Kisingiri, Zakarya Kizito
Rev. Zakarya Kizito Kisingiri was a leading Protestant chief. Prior to the coming of the missionaries he was a mutongole (official responsible to the Kabaka). He started to visit the CMS mission in 1882, and was baptized in December 1883 having eventually agreed to give up all but one wife. He often acted as a Luganda/Kiswahili interpreter for the missionaries. He became a member of the Church Council formed during the persecutions of 1885-1886 to enable the church to carry on if the missionaries had to flee. In 1888 he became one of the leaders of the Christian exiles in Ankole (v. Wars of Religion). In 1889 he was appointed to another sub-chieftainship (Kagoro) in Buddu. In 1891 he was one of the first group to be commissioned as lay-evangelists by Bishop Alfred Robert Tucker. The same year he accompanied Lugard on his expedition to western Uganda to fetch Emin Pasha’s Sudanese troops from Kavalli’s. It was he who brought Kasagama, heir to the royal line of Toro, to Lugard’s notice, and thus he was instrumental in getting him reinstated as Omukama. Both Lugard and later Sir Gerald Portal held a high opinion of Kisingiri. In 1892 he was appointed Kengao of Bulemezi. In 1893 he was ordained perpetual deacon at the same time as Nikodemo Sebwato the Sekibobo of Kyagwe, in the first ordination every to be held in Uganda. In 1896 he stood as godfather to Kasagama of Toro. In 1897 when Mwanga rose in arms and Daudi Chwa was proclaimed Kabaka in his place, Kisingiri was appointed one of three regents, the other being Apolo Kagwa and Stanislaus Mugwanya. The same year he visited Kasagama, and performed marriages and baptisms in Toro. In 1899 he visited Ankole and added his voice to those trying to persuade the Omugabe to accept Christian Teaching. In 1900 he was one of the signatories to the Uganda Agreement. He remained a member of the Diocesan Council almost up to the time of his death, though after 1900 he had little time for work as a deacon. He died in 1917 and was buried at Bajo in Bulemezi.

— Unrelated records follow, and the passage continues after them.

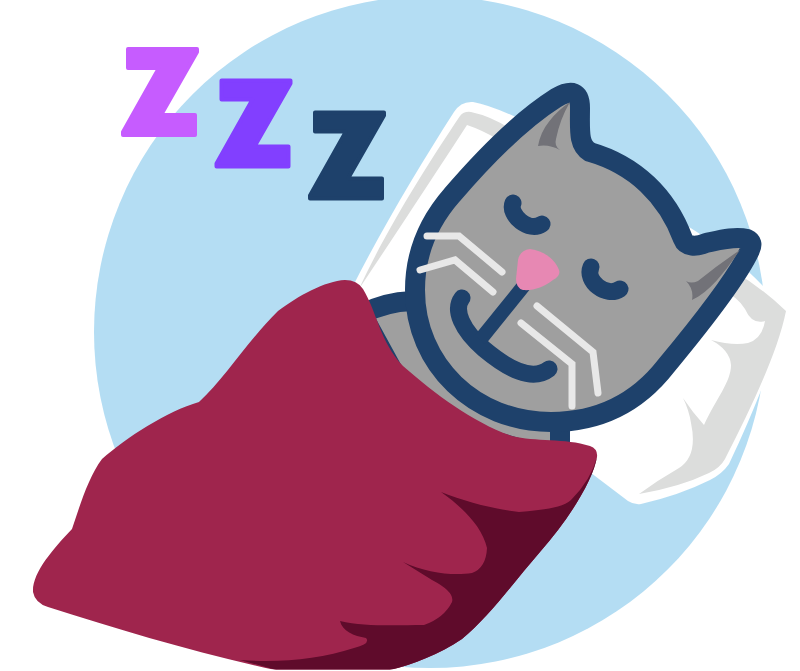
<!DOCTYPE html>
<html lang="en">
<head>
<meta charset="utf-8">
<title>Sleeping cat</title>
<style>
:root {
  --sky: #b4ddf3;
  --navy: #1e416b;
  --fur: #9f9f9f;
  --ear: #727278;
  --nose: #e788b3;
  --whisker: #e8e8e8;
  --pillow: #ffffff;
  --pillow-shade: #dcdddc;
  --blanket: #9f254d;
  --blanket-shade: #5f0b2b;
  --orchid: #c65cff;
  --violet: #823fff;
}
html, body { margin: 0; overflow: hidden; background: #fff; }
svg { display: block; width: 800px; height: 671px; }
.sky { fill: var(--sky); }
.pillow { fill: var(--pillow); }
.pillow-shade { fill: var(--pillow-shade); }
.body, .head { fill: var(--fur); stroke: var(--navy); stroke-width: 20; stroke-linejoin: round; }
.ear { fill: var(--ear); }
.features { fill: none; stroke: var(--navy); stroke-width: 17; stroke-linecap: round; }
.nose { fill: var(--nose); }
.whiskers { fill: none; stroke: var(--whisker); stroke-width: 7; stroke-linecap: round; stroke-linejoin: miter; }
.blanket { fill: var(--blanket); }
.blanket-shade { fill: var(--blanket-shade); }
.z-orchid { fill: var(--orchid); stroke: var(--orchid); }
.z-violet { fill: var(--violet); stroke: var(--violet); }
.z-navy { fill: var(--navy); stroke: var(--navy); }
</style>
</head>
<body>
<svg viewBox="0 0 800 671" role="img" aria-label="A grey cat asleep on a pillow under a red blanket, with three letters Z">
  <defs>
    <path id="letter-z" d="M128 49H197V52L161 115H195V135H123V132L159 68H128Z" stroke-width="4" stroke-linejoin="round"/>
    <clipPath id="artboard"><rect width="800" height="669.5"/></clipPath>
  </defs>

  <g clip-path="url(#artboard)">
    <circle class="sky" cx="430" cy="332" r="336"/>

    <g id="pillow">
      <path class="pillow" d="M352 288C380 232 420 165 454 112Q461 101 473 102Q490 105 520 119L700 234Q740 258 786 311C780 345 757 405 729 464Q722 474 710 480Q680 495 641 504Q634 505 628 501L570 457L380 330Z"/>
      <path class="pillow-shade" d="M359 289C385 232 427 165 460 116Q464 111 471 112Q490 116 509 128L497 139Q482 130 467 125C435 174 399 229 359 289Z"/>
      <path class="pillow-shade" d="M735 272Q762 288 786 311C778 352 750 410 725 459Q720 468 709 473Q680 487 639 494Q658 480 679 468Q698 456 691 423Q689 410 683 398Q693 413 704 425C716 399 731 382 731 365Q730 350 711 340Q733 346 748 343Q762 339 765 321Q752 325 745 309Q737 296 721 290Z"/>
    </g>

    <g id="cat">
      <path class="body" d="M362 314Q385 302 412 301L560 418V460L420 420Z"/>
      <path class="head" d="M452 195C488 153 526 117 556 98Q580 84 580 108C580 130 578 145 590 152C635 165 667 196 683 239C686 247 696 247 706 243C720 240 735 236 747 239Q754 242 750 250C738 276 700 325 666 366C638 402 600 422 551 422C475 422 415 365 415 290C415 250 431 219 452 195Z"/>
      <path class="ear" d="M570 102C554 113 541 128 538 146Q549 144 560 150Q554 146 556 139Q560 119 570 102Z"/>
      <path class="ear" d="M740 250C726 270 711 291 692 300Q694 289 686 281Q691 284 698 281Q719 264 740 250Z"/>
      <g class="features">
        <path d="M513 203C508 215 529 233 542 224"/>
        <path d="M591 267C585 281 606 298 620 289"/>
        <path d="M462 298C453 310 462 330 484 349C508 369 532 382 549 369"/>
        <path d="M530 278L480 340" stroke-width="14" stroke-linecap="butt"/>
      </g>
      <path class="nose" d="M518 260Q520 250 530 249C544 251 555 259 559 270Q561 276 553 280C544 287 533 291 523 290Q516 288 516 279Z"/>
      <g class="whiskers">
        <path d="M427 236H459L502 272"/>
        <path d="M420 270L455 260L493 292"/>
        <path d="M537 306L593 352L598 393"/>
        <path d="M521 323L572 364V406"/>
      </g>
    </g>

    <g id="blanket">
      <path class="blanket" d="M345 280Q357 280 363 289C377 312 380 342 403 366C436 395 474 423 512 436C535 442 565 438 590 446Q598 449 597 457C593 480 570 518 540 552C513 583 490 616 462 639C438 655 410 666 385 671H280C200 654 120 630 48 607Q35 603 33 592C32 573 53 549 72 529C80 505 89 476 102 459C126 438 167 411 199 402C225 378 250 338 278 311C298 296 325 281 345 280Z"/>
      <path class="blanket-shade" d="M597 457C593 480 570 518 540 552C513 583 490 616 462 639C438 655 410 666 385 671H280L240 660C280 663 320 659 354 648Q371 644 366 638C354 636 342 631 340 621C365 627 398 625 424 625Q444 618 452 602Q455 592 432 580L403 562C427 573 453 576 472 573Q486 568 487 548C482 526 462 507 441 492C466 502 494 509 519 512C542 510 562 508 571 500Q591 480 597 457Z"/>
    </g>

    <g id="snore">
      <use class="z-orchid" href="#letter-z"/>
      <use class="z-violet" href="#letter-z" x="93.5" y="31.5"/>
      <use class="z-navy" href="#letter-z" x="187" y="63.5"/>
    </g>
  </g>
</svg>
</body>
</html>
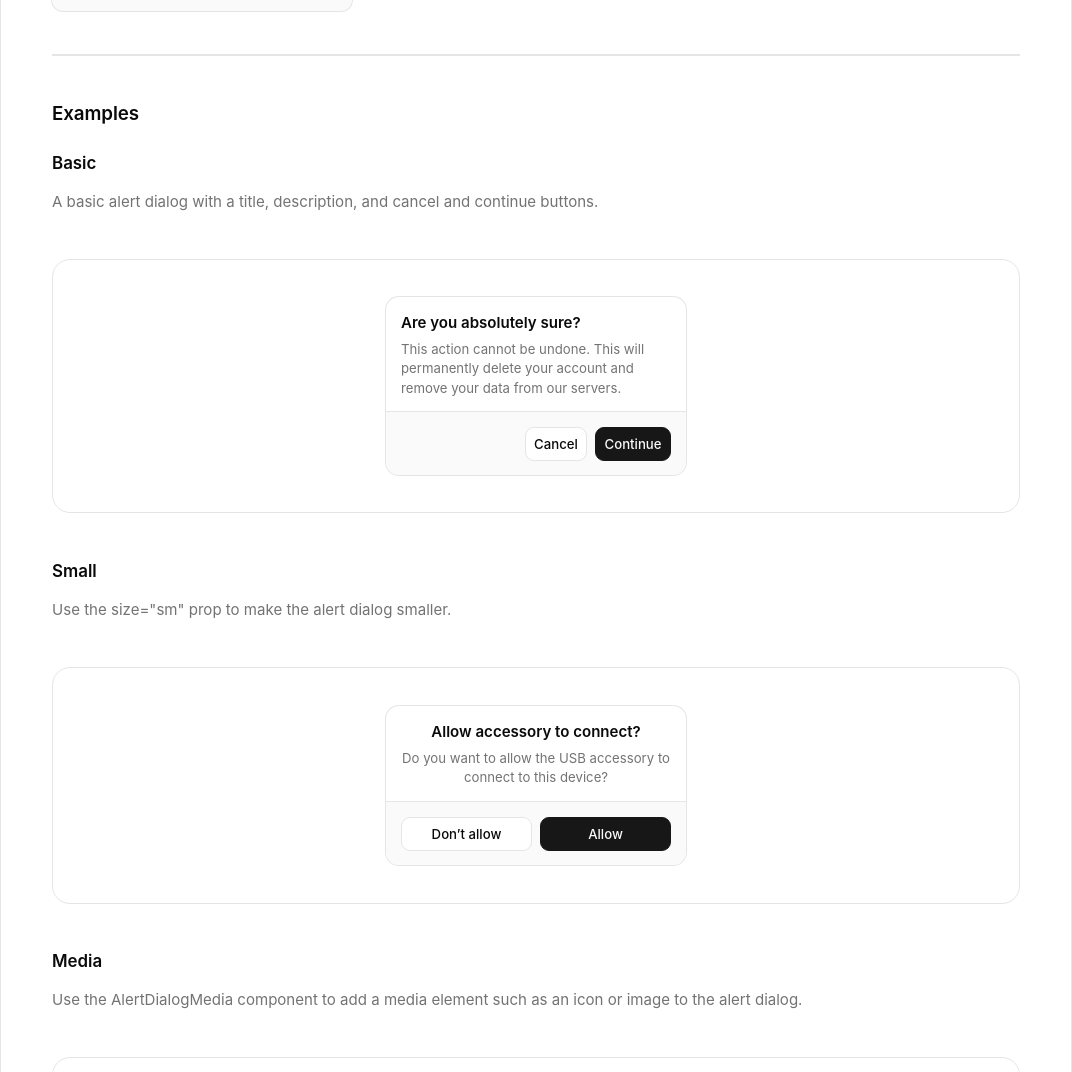
<!DOCTYPE html>
<html lang="en">
<head>
<meta charset="utf-8">
<title>Alert dialog examples</title>
<style>
:root {
  --background: #ffffff;
  --foreground: #0a0a0a;
  --primary: #171717;
  --primary-text: #fafafa;
  --muted: #fafafa;
  --muted-text: #737373;
  --border: #e5e5e5;
}
* { box-sizing: border-box; margin: 0; }
html, body { width: 1072px; height: 1072px; overflow: hidden; background: var(--background); }
body { font-family: Inter, "Liberation Sans", sans-serif; color: var(--foreground); }
.page {
  width: 1072px;
  height: 1072px;
  overflow: hidden;
  padding: 0 51px;
  border: solid var(--border);
  border-width: 0 1px;
}
.previous-panel {
  width: 300px;
  height: 11px;
  border-radius: 0 0 14px 14px;
  background: var(--muted);
  box-shadow: 0 0 0 1px var(--border);
}
.divider { height: 2px; margin-top: 43px; border: 0; background: var(--border); }
h1 { margin: 45px 0 24px; font-size: 18.8px; line-height: 26px; font-weight: 600; letter-spacing: -0.1px; }
h2 { font-size: 16.9px; line-height: 24px; font-weight: 600; }
.example { margin-bottom: 45px; }
.summary { margin: 13px 0 43px; font-size: 15.05px; line-height: 28px; color: var(--muted-text); white-space: nowrap; }
.preview {
  display: flex;
  align-items: center;
  justify-content: center;
  border: 1px solid var(--border);
  border-radius: 18px;
}
.preview-basic { height: 254px; margin-bottom: 46px; }
.preview-small { height: 237px; }
.preview-media { height: 240px; }
.dialog {
  width: 300px;
  overflow: hidden;
  border-radius: 13px;
  background: var(--background);
  box-shadow: 0 0 0 1px var(--border);
}
.dialog-header { height: 114px; padding: 15px 15px 0; white-space: nowrap; }
.dialog-small .dialog-header { height: 95px; text-align: center; }
h3 { font-size: 15.05px; line-height: 22px; font-weight: 600; }
.dialog-text { margin-top: 5.5px; font-size: 13.2px; line-height: 19.8px; color: var(--muted-text); }
.dialog-footer {
  display: flex;
  justify-content: flex-end;
  align-items: center;
  gap: 8px;
  height: 64px;
  padding: 0 15px;
  border-top: 1px solid var(--border);
  background: var(--muted);
}
.button {
  display: flex;
  align-items: center;
  justify-content: center;
  height: 34px;
  border: 1px solid var(--border);
  border-radius: 9px;
  background: var(--background);
  color: var(--foreground);
  font-size: 13.2px;
  font-weight: 500;
  text-decoration: none;
  white-space: nowrap;
}
.button-primary { border-color: var(--primary); background: var(--primary); color: var(--primary-text); }
.button-cancel { width: 62px; }
.button-continue { width: 76px; }
.dialog-small .button { flex: 1; }
</style>
</head>
<body>
<main class="page">
  <div class="previous-panel"></div>
  <hr class="divider">
  <h1>Examples</h1>

  <section class="example">
    <h2>Basic</h2>
    <p class="summary">A basic alert dialog with a title, description, and cancel and continue buttons.</p>
    <div class="preview preview-basic">
      <article class="dialog">
        <div class="dialog-header">
          <h3>Are you absolutely sure?</h3>
          <p class="dialog-text">This action cannot be undone. This will<br>permanently delete your account and<br>remove your data from our servers.</p>
        </div>
        <div class="dialog-footer">
          <a class="button button-cancel" href="#">Cancel</a>
          <a class="button button-primary button-continue" href="#">Continue</a>
        </div>
      </article>
    </div>
  </section>

  <section class="example">
    <h2>Small</h2>
    <p class="summary">Use the size="sm" prop to make the alert dialog smaller.</p>
    <div class="preview preview-small">
      <article class="dialog dialog-small">
        <div class="dialog-header">
          <h3>Allow accessory to connect?</h3>
          <p class="dialog-text">Do you want to allow the USB accessory to<br>connect to this device?</p>
        </div>
        <div class="dialog-footer">
          <a class="button" href="#">Don’t allow</a>
          <a class="button button-primary" href="#">Allow</a>
        </div>
      </article>
    </div>
  </section>

  <section class="example">
    <h2>Media</h2>
    <p class="summary">Use the AlertDialogMedia component to add a media element such as an icon or image to the alert dialog.</p>
    <div class="preview preview-media"></div>
  </section>
</main>
</body>
</html>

This article, used by permission, was written by Louise Pirouet, as part of A Dictionary of Christianity in Uganda (Department of Religious Studies, Makerere University College, 1969), p. 36. Copies available at Africana Section, Makerere University Library (AF Q 276.761 MAK and AR/MAK/99/1); Bishop Tucker Library, Uganda Christian University and in UK at the University of Birmingham; Crowther Centre Library, CMS Oxford and Louise Pirouet Papers, Cambridge Centre of African Studies.